However, have you ever seen some of the used prices at a GameStop? They advertise that used prices are at least 10% cheaper than buying new. Even at $59.99, that’s really only a $6 difference. That $6 is probably significant to some buyers, but for companies, that $6 is the difference between getting a sale to pay the tens, usually hundreds of people who contributed to the game and getting absolutely nothing. On games half this price — let alone less — the savings is minimal compared to supporting the creators.

Buying at List Price

As for list price, it’s often called “manufacturer’s SUGGESTED retail price”, not “the price you must sell this for or otherwise we are losing money”. Many companies — on both sides of the Pacific — purposely mark up their products so that “sale” prices are actually more like list prices. How many of you visited J.C. Penney a few years ago? They introduced a new system that virtually eliminated sales and went with an everyday low price approach a la Walmart. The new CEO figured this would boost sales. Well, it bombed. Customers had been used to getting things on sale, and there was no rush to buy if something was normally that price. $40 list on sale for $20 just seems more appealing than if that same item is $20 every day.
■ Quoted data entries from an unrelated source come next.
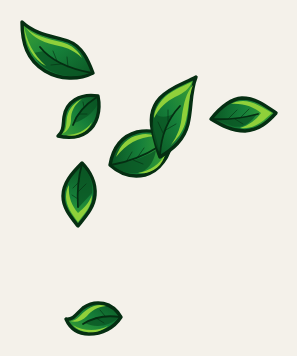
<!DOCTYPE html>
<html lang="en">
<head>
<meta charset="utf-8">
<title>Falling leaves</title>
<style>
:root {
  --paper: #f4f1ea;
  --outline: #052e12;
  --deep: #0a5423;
  --green: #16803a;
  --fresh: #3fa535;
  --lime: #8fd03a;
}
html, body { margin: 0; padding: 0; overflow: hidden; background: var(--paper); }
svg { display: block; width: 297px; height: 356px; background: var(--paper); }
.blade { stroke: var(--outline); stroke-width: 3.4; stroke-linejoin: round; }
.shade { fill: var(--deep); opacity: .75; }
.shine { fill: var(--lime); }
.vein { fill: none; stroke: var(--outline); stroke-width: 1.8; stroke-linecap: round; }
.rib { fill: none; stroke: var(--outline); stroke-width: 1; stroke-linecap: round; opacity: .6; }
.stop-deep { stop-color: var(--deep); }
.stop-green { stop-color: var(--green); }
.stop-fresh { stop-color: var(--fresh); }
</style>
</head>
<body>
<svg viewBox="0 0 297 356" role="img" aria-label="Seven green leaves drifting down">
  <defs>
    <linearGradient id="lit-top-left" x1="0" y1="0" x2="1" y2="1">
      <stop class="stop-fresh" offset="0"/><stop class="stop-green" offset=".5"/><stop class="stop-deep" offset="1"/>
    </linearGradient>
    <linearGradient id="lit-top-right" x1="1" y1="0" x2="0" y2="1">
      <stop class="stop-fresh" offset="0"/><stop class="stop-green" offset=".5"/><stop class="stop-deep" offset="1"/>
    </linearGradient>
    <linearGradient id="lit-bottom-left" x1="0" y1="1" x2="1" y2="0">
      <stop class="stop-fresh" offset="0"/><stop class="stop-green" offset=".5"/><stop class="stop-deep" offset="1"/>
    </linearGradient>
    <linearGradient id="lit-bottom" x1="0" y1="1" x2="0" y2="0">
      <stop class="stop-fresh" offset="0"/><stop class="stop-green" offset=".45"/><stop class="stop-deep" offset="1"/>
    </linearGradient>
    <linearGradient id="lit-right" x1="1" y1="0" x2="0" y2="0">
      <stop class="stop-fresh" offset="0"/><stop class="stop-green" offset=".5"/><stop class="stop-deep" offset="1"/>
    </linearGradient>
  </defs>

  <g id="leaf-top-left">
    <path class="blade" fill="url(#lit-top-left)" d="M22 22C36 35 53 36 68 41C82 46 88 60 93 73C79 80 60 80 45 71C27 60 22 43 22 22Z"/>
    <path class="shade" d="M44 51C56 62 74 70 90 73C76 78 60 77 47 69C40 65 36 59 33 53Z"/>
    <path class="shine" d="M24 26C27 42 33 54 46 66C34 60 25 46 24 26Z"/>
    <path class="shine" d="M26 28C38 39 54 39 67 44C74 47 79 52 82 58C75 51 68 48 59 46C45 43 34 39 26 28Z"/>
    <path class="vein" d="M40 47C51 61 70 69 92 73"/>
    <path class="rib" d="M57 61L53 51M68 67L67 57M61 64L51 65"/>
  </g>

  <g id="leaf-left">
    <path class="blade" fill="url(#lit-bottom-left)" d="M98 96C101 111 97 125 87 132C77 139 67 138 58 136C64 131 63 125 64 117C66 102 80 93 98 96Z"/>
    <path class="shade" d="M96 98C86 104 77 113 74 123C84 120 93 113 97 105Z"/>
    <path class="shine" d="M62 134C67 130 66 123 67 117C69 108 75 102 82 99C74 105 71 112 71 119C71 126 68 131 62 134Z"/>
    <path class="shine" d="M66 135C76 135 86 131 92 122C89 131 78 138 66 135Z"/>
    <path class="vein" d="M97 97C86 104 77 113 73 125"/>
    <path class="rib" d="M84 107L83 102M79 114L87 114"/>
  </g>

  <g id="leaf-centre-left">
    <path class="blade" fill="url(#lit-bottom)" d="M82 163C91 172 96 184 95 195C94 208 85 217 78 226C71 217 63 208 63 196C63 183 72 173 82 163Z"/>
    <path class="shade" d="M82 166C90 174 93 184 92 193L79 207C77 193 78 179 82 166Z"/>
    <path class="shine" d="M78 222C72 214 66 206 66 197C66 192 67 188 69 185C68 197 72 206 78 213C84 208 89 203 92 195C92 207 84 214 78 222Z"/>
    <path class="vein" d="M82 164C78 178 77 192 78 207"/>
    <path class="rib" d="M79 182L73 188M78 192L86 184M78 199L72 195"/>
  </g>

  <g id="leaf-middle-back">
    <path class="blade" fill="url(#lit-right)" d="M110 165C113 148 122 136 137 132C150 129 160 132 172 139C170 156 160 171 145 175C132 178 120 174 110 165Z"/>
    <path class="shade" d="M112 165C126 163 142 159 156 150C154 163 147 171 138 173C128 174 119 171 112 165Z"/>
    <path class="shine" d="M116 157C120 145 128 137 139 135C145 133 150 134 155 136C138 137 126 144 116 157Z"/>
    <path class="shine" d="M138 173C150 171 160 164 165 154C163 166 151 175 138 173Z"/>
    <path class="vein" d="M111 165C128 162 144 156 158 147"/>
    <path class="rib" d="M126 162L132 152M137 158L144 148M133 160L143 164"/>
  </g>

  <g id="leaf-middle-front">
    <path class="blade" fill="url(#lit-top-right)" d="M196 77C185 83 170 87 160 98C149 110 150 124 154 137C156 144 157 150 160 157C173 149 184 140 188 124C192 108 190 92 196 77Z"/>
    <path class="shade" d="M175 113C164 126 160 140 160 154C153 140 150 126 155 113C160 119 168 117 175 113Z"/>
    <path class="shine" d="M192 82C181 87 170 91 162 100C157 106 154 112 154 118C159 108 167 101 175 97C184 93 189 89 192 82Z"/>
    <path class="shine" d="M193 85C188 98 189 111 185 124C182 133 177 139 171 145C178 135 181 126 182 115C184 103 186 93 193 85Z"/>
    <path class="vein" d="M180 106C166 121 161 137 160 155"/>
    <path class="rib" d="M168 121L168 110M163 133L158 122M164 131L176 124"/>
  </g>

  <g id="leaf-right">
    <path class="blade" fill="url(#lit-right)" d="M211 119C219 109 229 99 242 98C256 98 266 106 276 113C268 122 259 130 245 131C231 131 221 125 211 119Z"/>
    <path class="shade" d="M214 119C229 119 243 118 257 114C250 124 241 129 232 126Z"/>
    <path class="shine" d="M272 113C263 108 254 101 243 101C238 101 234 102 231 104C243 103 254 107 261 113C256 120 249 125 240 128C255 130 264 120 272 113Z"/>
    <path class="vein" d="M212 119C228 120 243 118 258 114"/>
    <path class="rib" d="M228 119L237 110M240 118L249 109M235 119L243 124"/>
  </g>

  <g id="leaf-bottom">
    <path class="blade" fill="url(#lit-bottom-left)" d="M66 319C74 320 77 313 83 308C96 299 112 302 121 317C114 328 102 334 89 334C78 334 70 328 66 319Z"/>
    <path class="shade" d="M119 317C107 315 95 317 85 323C95 328 109 327 119 317Z"/>
    <path class="shine" d="M70 321C78 321 81 313 88 309C94 305 100 304 106 306C97 307 91 311 87 316C82 321 76 323 70 321Z"/>
    <path class="shine" d="M73 325C82 331 97 332 108 326C98 335 81 334 73 325Z"/>
    <path class="vein" d="M120 317C107 315 94 317 83 324"/>
    <path class="rib" d="M105 316L100 310M96 318L104 323"/>
  </g>
</svg>
</body>
</html>
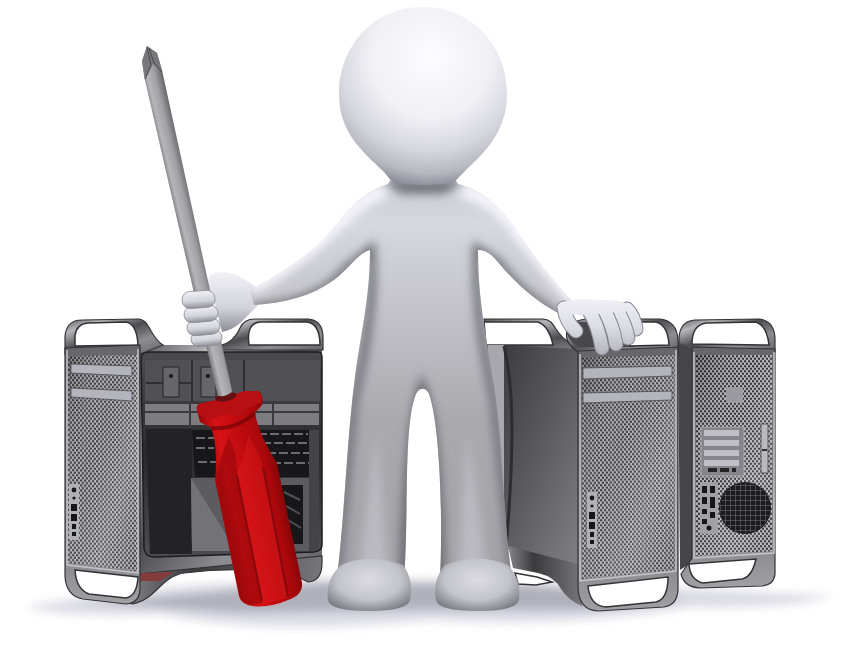
<!DOCTYPE html>
<html lang="en">
<head>
<meta charset="utf-8">
<title>Computer repair</title>
<style>
:root{--paper:#fff;--edge:#333337;--bay:#b4b4bd;--ink:#17171a;--wire:#b2b2b8;--pit:#29292d;--crease:#6d6d76}
html,body{margin:0;height:100%;overflow:hidden;background:var(--paper)}
svg{display:block;width:853px;height:656px}
.hole{fill:var(--paper);stroke:var(--edge);stroke-width:1.5}
.frame{stroke:var(--edge);stroke-width:1.2}
.rim{fill:none;stroke:#c4c4ca;stroke-width:1.5}
.bay{fill:var(--bay);stroke:#4b4b50;stroke-width:.8}
.ink{fill:var(--ink)}
.crease{fill:none;stroke:var(--crease);stroke-width:1.4;stroke-linecap:round}
.outline,.finger{fill:none;stroke-linecap:round}
.outline{stroke:#85858f;stroke-width:15}
.finger{stroke:url(#hand-tone);stroke-width:13}
</style>
</head>
<body>
<svg viewBox="0 0 853 656" role="img" aria-label="White figure holding a red screwdriver among three computer towers">
<defs>
<linearGradient id="frame-metal" x1="0" y1="0" x2="1" y2="1"><stop offset="0" stop-color="#55555a"/><stop offset=".2" stop-color="#b5b5ba"/><stop offset=".45" stop-color="#4d4d51"/><stop offset=".7" stop-color="#8d8d92"/><stop offset="1" stop-color="#626267"/></linearGradient>
<linearGradient id="panel-metal" x1="0" y1="0" x2="0" y2="1"><stop offset="0" stop-color="#66666a"/><stop offset=".8" stop-color="#85858a"/><stop offset="1" stop-color="#a0a0a5"/></linearGradient>
<linearGradient id="sheen" x1="0" y1="0" x2="1" y2="1"><stop offset="0" stop-color="#000" stop-opacity=".25"/><stop offset=".4" stop-color="#fff" stop-opacity=".05"/><stop offset=".7" stop-color="#fff" stop-opacity=".2"/><stop offset="1" stop-color="#fff" stop-opacity=".05"/></linearGradient>
<linearGradient id="side-tone" x1="0" y1="0" x2="1" y2="1"><stop offset="0" stop-color="#363639"/><stop offset=".45" stop-color="#58585c"/><stop offset="1" stop-color="#858589"/></linearGradient>
<linearGradient id="lip-tone"><stop offset="0" stop-color="#85858a"/><stop offset=".35" stop-color="#3b3b3e"/><stop offset="1" stop-color="#77777b"/></linearGradient>
<linearGradient id="case-tone" x1="0" y1="0" x2="0" y2="1"><stop offset="0" stop-color="#4b4b4e"/><stop offset=".5" stop-color="#2a2a2c"/><stop offset="1" stop-color="#4d4d50"/></linearGradient>
<radialGradient id="head-tone" gradientUnits="userSpaceOnUse" cx="430" cy="58" r="134"><stop offset="0" stop-color="#fdfdff"/><stop offset=".45" stop-color="#f0f0f5"/><stop offset=".7" stop-color="#d5d5dd"/><stop offset=".86" stop-color="#b6b6bf"/><stop offset="1" stop-color="#7c7c86"/></radialGradient>
<linearGradient id="body-tone" gradientUnits="userSpaceOnUse" x1="0" y1="186" x2="0" y2="578"><stop offset="0" stop-color="#cdcdd6"/><stop offset=".1" stop-color="#d7d7df"/><stop offset=".3" stop-color="#c4c4ca"/><stop offset=".6" stop-color="#a9a9ae"/><stop offset="1" stop-color="#a2a2a7"/></linearGradient>
<linearGradient id="hand-tone" gradientUnits="userSpaceOnUse" x1="0" y1="298" x2="0" y2="356"><stop offset="0" stop-color="#f1f1f7"/><stop offset=".5" stop-color="#dcdce4"/><stop offset="1" stop-color="#b0b0ba"/></linearGradient>
<linearGradient id="finger-tone" x1="0" y1="0" x2="0" y2="1"><stop offset="0" stop-color="#f1f1f6"/><stop offset=".6" stop-color="#d2d2da"/><stop offset="1" stop-color="#8d8d96"/></linearGradient>
<radialGradient id="foot-tone" cx=".5" cy=".4" r=".65"><stop offset="0" stop-color="#dcdce2"/><stop offset=".6" stop-color="#c3c3ca"/><stop offset="1" stop-color="#7c7c84"/></radialGradient>
<linearGradient id="blade-tone" gradientUnits="userSpaceOnUse" x1="177" y1="225" x2="198" y2="220"><stop offset="0" stop-color="#77777b"/><stop offset=".25" stop-color="#b6b6ba"/><stop offset=".6" stop-color="#a1a1a5"/><stop offset="1" stop-color="#626266"/></linearGradient>
<linearGradient id="grip-tone" gradientUnits="userSpaceOnUse" x1="216" y1="506" x2="290" y2="490"><stop offset="0" stop-color="#8c0507"/><stop offset=".22" stop-color="#d81317"/><stop offset=".5" stop-color="#c00b0f"/><stop offset=".78" stop-color="#a8080b"/><stop offset="1" stop-color="#6b0305"/></linearGradient>
<pattern id="mesh" width="4" height="5" patternUnits="userSpaceOnUse"><rect width="4" height="5" fill="#b2b2b8"/><g fill="#29292d"><ellipse cx="1" cy="1.3" rx="1.2" ry="1.2"/><ellipse cx="3" cy="3.8" rx="1.2" ry="1.2"/></g></pattern>
<pattern id="mesh-left" href="#mesh" patternTransform="skewY(3)"/>
<pattern id="mesh-right" href="#mesh" patternTransform="skewY(-2)"/>
<pattern id="fan-mesh" width="5" height="5" patternUnits="userSpaceOnUse"><path d="M0 0H5M0 0V5" stroke="#77777b"/></pattern>
<filter id="soft" x="-20%" y="-60%" width="140%" height="220%"><feGaussianBlur stdDeviation="5"/></filter>
<filter id="shade" x="-60%" y="-60%" width="220%" height="220%"><feGaussianBlur stdDeviation="5"/></filter>
<g id="port-strip"><rect width="10" height="56" rx="1" fill="#b0b0b7"/><g class="ink"><circle cx="5" cy="6" r="2.4"/><circle cx="5" cy="14" r="1.6"/><path d="M2 20H8V27H2ZM2 30H8V37H2ZM3 40H7V45H3ZM3 48H7V52H3Z"/></g></g>
<path id="body-shape" d="M396 172H451L458 184C490 192 508 217 520 236C538 262 556 284 572 301L560 314C536 302 518 285 502 267C492 254 486 250 478 250C478 300 486 335 494 385C503 440 503 520 512 578H440C443 520 440 425 429 394C426 387 419 387 416 394C403 425 409 520 404 578H337C345 510 347 440 354 385C360 335 370 300 370 250C357 254 350 268 334 280C312 296 285 303 254 305L250 291C272 278 296 264 318 245C340 225 352 195 388 184Z"/>
<clipPath id="body-clip"><use href="#body-shape"/></clipPath>
</defs>

<g id="floor-shadow" filter="url(#soft)">
<path d="M25 607Q200 574 430 580T833 596Q790 609 690 607Q570 628 430 620Q270 636 160 614Q70 618 25 607Z" fill="#dcdce6"/>
<path d="M78 602L150 598L320 582L520 584L690 600L580 610L420 610L240 613Z" fill="#b0b0bb"/>
</g>

<g id="open-tower">
<path d="M138 345H322V562L138 574Z" fill="url(#frame-metal)"/>
<path class="frame" d="M214 346Q232 346 240 328Q244 319 255 319H308Q323 320 323 338V350H214Z" fill="url(#frame-metal)"/>
<path class="hole" d="M249 345Q246 323 260 322H307Q320 324 320 345Z"/>
<path d="M141 357Q142 352 150 352H318Q322 352 322 358V545Q322 551 314 552L154 557Q145 557 144 548Z" fill="url(#case-tone)" stroke="#1c1c1e" stroke-width="1.5"/>
<path d="M145 360H320V401H145Z" fill="#515155"/>
<path d="M192 360V402M244 360V392M146 383H192" stroke="#303033" stroke-width="2"/>
<path d="M163 367H179V397H163ZM201 367H216V397H201Z" fill="#66666a" stroke="#242427"/>
<g class="ink"><circle cx="171" cy="376" r="2"/><circle cx="208" cy="376" r="2"/></g>
<path d="M145 404H319V425H145Z" fill="#7c7c81"/>
<path d="M145 412H319M190 404V428M273 404V425" stroke="#3a3a3d" stroke-width="2"/>
<path d="M146 429H192V554H150Z" fill="#232325"/>
<path class="ink" d="M192 430H319V477H195Z"/>
<path d="M196 438H216M196 448H214M198 462H218M258 434H308M262 443H317M267 453H311M272 463H316" stroke="#6b6b70" stroke-width="2" stroke-dasharray="9 3"/>
<path d="M191 478H309V551H192Z" fill="#5c5c60"/>
<path d="M191 478L236 551H192Z" fill="#737377"/>
<path class="ink" d="M280 485H303V544H291Z"/>
<path d="M284 492L300 500M286 506L300 514M288 520L301 528" stroke="#505054" stroke-width="2"/>
<path d="M309 430H319V550H309Z" fill="#444448"/>
<path class="frame" d="M138 574L322 556V563Q322 581 308 582L292 574Q240 566 184 573C160 577 156 600 132 604L124 600Z" fill="url(#lip-tone)"/>
<path d="M139 573L174 572L160 581H139Z" fill="#843b3c"/>
<path class="frame" d="M65 354V337Q66 320 82 320L138 319C150 319 150 338 163 345L140 354Z" fill="url(#frame-metal)"/>
<path class="hole" d="M75 346V336Q76 324 88 323L126 322Q137 324 138 345Z"/>
<path class="frame" d="M65 348L140 345V588Q140 603 126 604L83 599Q66 596 65 576Z" fill="url(#panel-metal)"/>
<path d="M68 356L137 355V571L68 563Z" fill="url(#mesh-left)"/>
<path d="M68 356L137 355V571L68 563Z" fill="url(#sheen)"/>
<path class="rim" d="M67 350V565L138 573V349"/>
<path class="bay" d="M71 364L132 366V376L71 373ZM71 388L132 391V401L71 397Z"/>
<path class="hole" d="M75 570L138 577Q137 596 126 598L89 594Q76 589 75 570Z"/>
<use href="#port-strip" x="69" y="484"/>
</g>

<g id="rear-tower">
<path class="frame" d="M679 350V338Q680 321 695 320L760 319Q775 322 775 340V352Z" fill="url(#frame-metal)"/>
<path class="hole" d="M692 344Q692 325 706 323L756 322Q767 326 769 345Z"/>
<path d="M678 342L694 350V561L680 570Z" fill="#464649"/>
<path class="frame" d="M692 347L775 349V574Q774 585 762 586L700 588Q684 587 681 574L692 558Z" fill="url(#panel-metal)"/>
<path d="M696 355H772V551L696 556Z" fill="url(#mesh)"/>
<path d="M696 355H772V551L696 556Z" fill="url(#sheen)"/>
<path class="rim" d="M694 352V558L774 553V352"/>
<path class="hole" d="M689 564L756 559Q752 577 742 579L703 583Q690 580 689 564Z"/>
<rect x="726" y="387" width="17" height="16" rx="1" fill="#9a9aa0"/>
<rect x="701" y="427" width="43" height="49" fill="#85858b" stroke="#ababaf"/>
<path d="M704 433H739M704 443H739M704 453H739M704 463H739" stroke="#bfbfc7" stroke-width="6"/>
<path d="M708 470H736" stroke="#242427" stroke-width="4" stroke-dasharray="9 3"/>
<rect x="761" y="424" width="7" height="49" fill="#b9b9c0" stroke="#57575b"/>
<path d="M762 450H767" stroke="#323235" stroke-width="2"/>
<rect x="700" y="482" width="18" height="52" fill="#a0a0a6"/>
<path class="ink" d="M702 486H707V493H702ZM710 486H715V493H710ZM702 497H707V504H702ZM710 497H715V508H710ZM702 509H707V514H702ZM710 512H715V518H710ZM702 519H707V524H702Z"/>
<circle cx="709" cy="528" r="2.5" class="ink"/>
<circle cx="745" cy="508" r="26" fill="#1c1c1f"/>
<circle cx="745" cy="508" r="25" fill="url(#fan-mesh)"/>
</g>

<g id="closed-tower">
<path class="frame" d="M484 319H543C557 319 554 340 580 347H678V355H488Z" fill="url(#frame-metal)"/>
<path class="hole" d="M484 322H538Q549 326 553 345H486Z"/>
<path d="M488 345L582 349V586L508 549Z" fill="url(#side-tone)"/>
<path d="M488 345H504V540H488Z" fill="#a7a7ad"/>
<path d="M504 346C512 380 516 430 506 548" fill="none" stroke="#2d2d30" stroke-width="3"/>
<path d="M508 546L582 565V606Q568 600 561 589Q555 577 538 573L513 568Z" fill="url(#lip-tone)"/>
<path class="hole" d="M515 573L537 577L552 582L536 585L518 584Z"/>
<path class="frame" d="M578 352C558 340 566 319 588 319H660Q677 321 678 340V353Z" fill="url(#frame-metal)"/>
<path d="M566 322H634V347H580Q564 340 566 322Z" fill="#48484c"/>
<path class="hole" d="M630 346V322H656Q668 325 669 345Z"/>
<path class="frame" d="M578 351L678 347V588Q678 605 664 607L598 611Q579 610 578 588Z" fill="url(#panel-metal)"/>
<path d="M582 358L675 355V570L582 579Z" fill="url(#mesh-right)"/>
<path d="M582 358L675 355V570L582 579Z" fill="url(#sheen)"/>
<path class="rim" d="M580 354V581L676 571V350"/>
<path class="bay" d="M583 368L672 366V376L583 379ZM583 393L672 391V400L583 403Z"/>
<path class="hole" d="M588 586L668 577Q668 599 656 602L606 607Q590 606 588 586Z"/>
<use href="#port-strip" x="587" y="492"/>
</g>

<g id="figure">
<path id="left-palm" d="M257 288C240 274 222 268 211 275C205 281 210 292 214 300L222 332C237 330 246 317 260 303Z" fill="url(#finger-tone)"/>
<use href="#body-shape" fill="url(#body-tone)"/>
<g clip-path="url(#body-clip)"><g filter="url(#shade)" fill="none">
<path d="M250 288Q298 262 330 230T385 190M462 190Q500 200 522 236L574 300" stroke="#f4f4fa" stroke-width="15"/>
<path d="M252 308Q320 304 345 270L371 249Q376 310 354 400L336 580M562 318Q520 294 498 262L477 249Q474 310 494 400L513 580" stroke="#74747b" stroke-width="9"/>
<path d="M404 578Q409 430 422 389Q438 430 440 578" stroke="#68686e" stroke-width="10"/>
<path d="M380 180H466L444 194H402Z" fill="#73737c"/>
<path d="M377 430L388 575H358ZM467 430L488 575H458Z" fill="#babac0"/>
</g></g>
<path id="left-foot" d="M341 565Q370 552 403 565Q414 580 410 600Q407 611 369 611Q330 611 328 600Q325 580 341 565Z" fill="url(#foot-tone)"/>
<path id="right-foot" d="M445 565Q478 552 508 565Q522 580 519 600Q516 611 478 611Q438 611 436 600Q432 580 445 565Z" fill="url(#foot-tone)"/>
<path id="head" d="M423 7C472 7 507 46 507 94C507 132 484 153 465 171C458 178 456 181 452 183Q424 187 395 183C390 181 389 177 382 170C362 151 339 132 339 94C339 46 374 7 423 7Z" fill="url(#head-tone)"/>
<g id="right-hand">
<path class="outline" d="M627 309Q634 316 636 329"/><path class="finger" d="M627 309Q634 316 636 329"/>
<path class="outline" d="M616 309Q625 322 628 338"/><path class="finger" d="M616 309Q625 322 628 338"/>
<path class="outline" d="M603 309Q613 324 616 344"/><path class="finger" d="M603 309Q613 324 616 344"/>
<path class="outline" d="M588 309Q598 324 602 348"/><path class="finger" d="M588 309Q598 324 602 348"/>
<path class="outline" d="M564 308Q566 322 576 331"/><path class="finger" d="M564 308Q566 322 576 331"/>
<path d="M557 307C562 298 588 299 604 300C622 300 632 304 636 312Q628 308 622 315Q616 308 609 316Q602 310 595 317Q588 311 581 316Q571 311 571 319Z" fill="url(#hand-tone)"/>
</g>
</g>

<g id="screwdriver">
<path d="M144 76L142 61L147 46L157 53L162 70L232 391L218 397Z" fill="url(#blade-tone)"/>
<path d="M142 61L147 46L157 53L162 72L153 64L145 80Z" fill="#77777b"/>
<path d="M147 47L151 65L145 79M149 48L154 63L162 72" fill="none" stroke="#4b4b4f"/>
<path id="grip" d="M197 410Q195 404 203 403Q228 398 244 391L258 391Q264 394 262 405L255 413C258 430 267 447 277 463L302 583Q303 595 288 600Q270 608 252 606Q241 604 239 596L215 480C217 460 216 440 211 428L200 422Z" fill="url(#grip-tone)"/>
<path d="M197 410Q196 404 203 403Q228 398 244 391L258 391Q263 394 261 403L248 408L239 416L224 414L212 420L198 414Z" fill="#b80f13"/>
<ellipse cx="226" cy="397" rx="11" ry="4" fill="#641013" transform="rotate(-13 226 397)"/>
<path d="M219 376L228 373L232 392Q226 397 219 396Z" fill="url(#blade-tone)"/>
<path d="M211 428Q236 430 255 413" fill="none" stroke="#750306" stroke-width="4" opacity=".7"/>
<path d="M217 479Q220 455 229 437Q238 455 237 477L262 603L252 605Q243 604 240 596Z" fill="#9c080b" opacity=".7"/>
<path d="M237 475Q245 454 248 436Q259 450 263 467L288 598L263 604Z" fill="#e01c1f" opacity=".4"/>
<path d="M237 475L262 601M263 467L288 597" fill="none" stroke="#72070a" stroke-width="2" opacity=".7"/>
</g>

<g id="gripping-fingers" fill="url(#finger-tone)" stroke="#8d8d96" stroke-width=".8">
<rect x="191" y="331" width="31" height="15" rx="7.5" transform="rotate(-6 206 338)"/>
<rect x="187" y="319" width="33" height="16" rx="8" transform="rotate(-5 203 327)"/>
<rect x="184" y="306" width="34" height="16" rx="8" transform="rotate(-5 201 314)"/>
<rect x="182" y="291" width="33" height="17" rx="8" transform="rotate(-4 198 299)"/>
</g>
</svg>
</body>
</html>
It’s a psychological thing.

Of course, stores love it when someone comes in on a non-sale day and buys that item for $40. The store probably doesn’t expect to sell many that day, but if they sell one, they’ve essentially made a bonus profit of $20.

GantzIt’s a bit of a prisoner’s dilemma. I can give Company A a 100% profit, but that means Company B ends up taking a loss. Or I can give Company A and Company B 50% profit each. Competition is a key part of our economy, as monopolies tend to drive up the price.

Royalties on Used

Well, it would be nice, sure. But there’s two issues:

First, obviously, is who would pay the royalty. I guess the obvious answer would be the one reselling it. But how much do you give them? The same amount of royalties as if a brand new copy has sold? Half? Or would a store add on a royalty tax and pass it on to the consumer? But not all authors get the same amount in royalties, so would the tax be the same on bestsellers like Attack on Titan versus some obscure title? Would the amount be done by publisher? How do you pay royalties on Immortal Rain, GALS!, or any other works by a defunct publisher? What about if a regular person (i.e. non-business) sells on eBay? Would they be exempt as if they were selling it at a garage sale or not? What about thrift shops, especially non-profit ones?

Secondly, legally, that’s opening up a whole bunch of legal issues. What’s to stop used electronic companies from implementing royalties on their devices? Car companies? Clothing stores? Are we really buying anything, or are we just getting glorified licenses like with software?

In short, it’s not going to happen. Sorry.

Final Thoughts

“If you want to support a manga creator, please buy your manga new, at list price, as often as you can.”

If we primarily cared about companies getting the most profit, we would buy digital copies, many of which cost the same as physical ones. Why waste the companies’ money on “unnecessaries” like paper, ink, or discs? Why not raise the price to give the companies and creators more money? Why have we come to expect preorder bonuses?

It’s more important to buy new than at list price. Selling a new copy means everyone behind the work — from the original creator right on down to shipping distributors – get a cut of the profit. A sale price of $15 means they get something; a resale price of $15 means they get nothing. The more I save, the more I buy, and the more creators I support.

How would you respond to Oku? Do you buy new and at list price “as often as you can”? Why or why not?